Background: Recent emergence of evidence for the effectiveness of intra-arterial treatment (IAT) of acute ischemic stroke secondary to large vessel occlusion (LVO) has prompted hospitals to examine the efficiency of their initial evaluation process. Mount Sinai Hospital has taken an interdisciplinary approach to hyper acute stroke care. It streamlined its process focusing on rapid triage of stroke, stroke team assessment, IV tPA administration and detection of LVO.
Rapid Acute Stroke Protocol (RASP), including early stroke team activation by the triage nurse was implemented in December 2014. Triage nurses were trained in the identification of stroke and stroke team activation. Feedback was provided to nursing leadership and individual participants on every treated case. A ‘team member of the month’ was established to promote ongoing enthusiasm and team rapport.
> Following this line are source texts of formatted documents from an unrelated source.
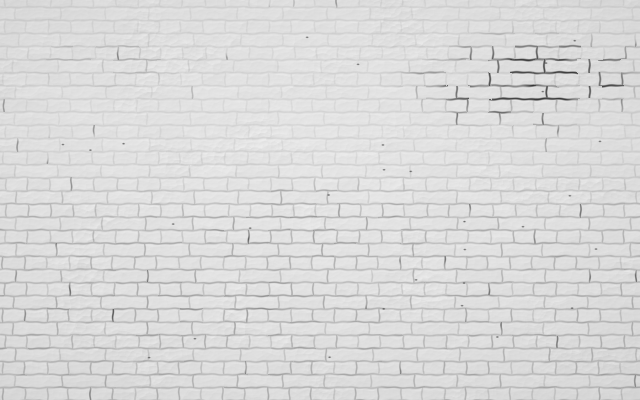
Write a WebGL 1 fragment shader that draws this texture.

```glsl
precision highp float;
// White painted brick wall in English bond: stretcher courses alternate with headers.
// Thin seams come from joint distances, with strength varied per joint and by zone;
// cellular noise embosses the thick paint and breaks up the seams.
uniform vec2 u_resolution;

float hash(vec2 p) {
  p = fract(p * vec2(0.1731, 0.2347) + 0.371);
  p += dot(p, p.yx + 31.73);
  return fract((p.x + p.y) * p.x * 17.13);
}

// Squared distance to the nearest scattered point
float cells(vec2 p) {
  vec2 id = floor(p);
  float nearest = 2.0;
  for (int j = -1; j <= 1; j++) {
    for (int i = -1; i <= 1; i++) {
      vec2 c = id + vec2(float(i), float(j));
      vec2 d = c + vec2(hash(c), hash(c + 57.3)) - p;
      nearest = min(nearest, dot(d, d));
    }
  }
  return nearest;
}

float paintHeight(vec2 p) {
  return cells(p * vec2(26.0, 44.0)) + 0.5 * cells(p * vec2(75.0, 105.0) + 9.0);
}

// Soft flat-topped ellipse
float zone(vec2 p, vec2 center, vec2 radius) {
  vec2 q = (p - center) / radius;
  float d = dot(q, q);
  return exp(-d * d);
}

float seam(float d, float halfWidth, float px) {
  return 1.0 - smoothstep(max(halfWidth - px, 0.0), halfWidth + px, d);
}

void main() {
  float px = 1.0 / u_resolution.y;
  vec2 p = gl_FragCoord.xy * px;
  vec2 uv = gl_FragCoord.xy / u_resolution;

  // Hand-laid unevenness
  vec2 w = p;
  w.y += 0.0011 * sin(p.x * 61.0 + p.y * 70.0) + 0.0007 * sin(p.x * 173.0 - p.y * 90.0);
  w.x += 0.0010 * sin(p.y * 190.0 + p.x * 23.0);

  // Courses, about 30.5 down
  float v = (w.y - 0.031) / 0.0328;
  float course = floor(v);
  float bed = floor(v + 0.5);
  float bedOffset = (v - bed) * 0.0328;

  // Bricks, about 14.5 stretchers or 29 headers across
  float header = mod(course, 2.0);
  float u = (w.x - 0.702) / 0.1104 + 0.12 * (hash(vec2(course, 3.0)) - 0.5);
  float q = mix(u, u * 2.0 - 0.5, header);
  float joint = floor(q + 0.5);
  float shift = 0.10 * (hash(vec2(joint, course + 80.0)) - 0.5);
  float jointDist = abs(q - joint - shift) * mix(0.1104, 0.0552, header);

  // Where the paint has sunk or opened
  float lower = 1.0 - smoothstep(0.40, 0.66, p.y);
  float opened = zone(p, vec2(1.34, 0.80), vec2(0.29, 0.105));
  float worn = 0.45 * zone(p, vec2(0.28, 0.84), vec2(0.19, 0.06))
             + 0.35 * zone(p, vec2(0.78, 0.45), vec2(0.26, 0.10))
             + 0.30 * zone(p, vec2(0.45, 0.24), vec2(0.34, 0.07));
  float broken = smoothstep(0.02, 0.35, cells(p * vec2(13.0, 23.0) + 4.0));

  // Each joint has its own depth
  float bedHash = hash(vec2(floor(u * 2.0 + 0.5), bed + 21.0));
  float jointHash = hash(vec2(joint + 41.0, course));
  float bedDepth = 0.045 + lower * (0.06 + 0.13 * bedHash * broken)
                 + worn * 0.45 * bedHash * bedHash
                 + opened * 0.72 * smoothstep(0.25, 0.75, bedHash) * (0.4 + 0.6 * broken);
  float jointDepth = 0.03 + lower * (0.03 + 0.13 * jointHash)
                   + worn * 0.40 * jointHash * jointHash
                   + opened * 0.60 * smoothstep(0.35, 0.8, jointHash)
                   + 0.28 * smoothstep(0.93, 0.97, jointHash) * broken;

  // Bed seams, upright seams and their soft shoulders
  float bedLine = seam(abs(bedOffset), 0.0014 + 0.0008 * opened, px);
  float jointLine = seam(jointDist, 0.0013 + 0.0006 * opened, px);
  float dark = max(bedLine * bedDepth, jointLine * jointDepth);
  float shoulder = max(seam(abs(bedOffset), 0.002, 0.004),
                       seam(jointDist, 0.001, 0.003));
  float lip = seam(abs(bedOffset + 0.0055), 0.001, 0.0025);

  // Lumpy paint lit from the upper left
  float relief = paintHeight(w) - paintHeight(w + vec2(-0.0018, 0.0026));
  float rough = 0.05 + 0.06 * smoothstep(0.1, 0.6, cells(p * vec2(5.0, 8.0)));

  // Rare pits
  vec2 pitCell = floor(p * 15.0);
  vec2 pit = fract(p * 15.0) - 0.3 - 0.4 * vec2(hash(pitCell + 5.0), hash(pitCell + 8.0));
  float pitHash = hash(pitCell + 13.0);
  float pits = step(0.93, pitHash) * seam(length(pit * vec2(0.8, 1.2)) / 15.0, 0.0018, px);

  // White paint, darker toward the corners
  vec2 fromCenter = uv - vec2(0.47, 0.54);
  float shade = 0.893 - 0.105 * dot(fromCenter, fromCenter);
  shade += 0.012 * (hash(vec2(floor(q - shift), course + 9.0)) - 0.5);
  shade += clamp(relief * rough, -0.05, 0.03);
  shade -= shoulder * (0.018 + 0.022 * lower + 0.05 * opened * bedHash);
  shade += 0.012 * lip;
  shade *= 1.0 - dark;
  shade *= 1.0 - 0.5 * pits;
  gl_FragColor = vec4(vec3(shade), 1.0);
}
```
We hypothesized that the combination of new evidence and the introduction of RASP would increase the number of patients treated, decrease time to stroke team assessment and door to puncture (DTP) time.
Method: In this retrospective review of 51 consecutive patients with AIS treated with IAT from January 2014 until July 2015, the population was divided into two cohorts. Cohort 1 included patients treated from January 2014 through November 2014, prior to RASP initiation. Cohort 2 included patients treated from December 2014 through July 2015. Outcomes included number of patients treated, arrival to stroke team assessment, and DTP time.
Results: In cohort 1, .9 cases per month were treated with IAT compared to 5.1 per month in cohort 2, a 5.2 fold increase. A greater percentage of these patients arrived in the ED via inter-hospital transfer 56% vs 30%. There was a decrease in arrival time to stroke team assessment for cohort 2 vs cohort 1 (3 vs 9 minutes) and a reduction of 46.6% from DTP time (79 minutes vs 148 minutes p=<.001).
Conclusion: These findings demonstrate how an interdisciplinary approach to hyper acute care can have a dramatic effect on the stroke patient. Improved prenotification by EMS or the originating hospital contributed to immediate stroke team availability. However, key to RASP was empowering the triage nurse with the responsibility of stroke recognition and activation of the stroke code.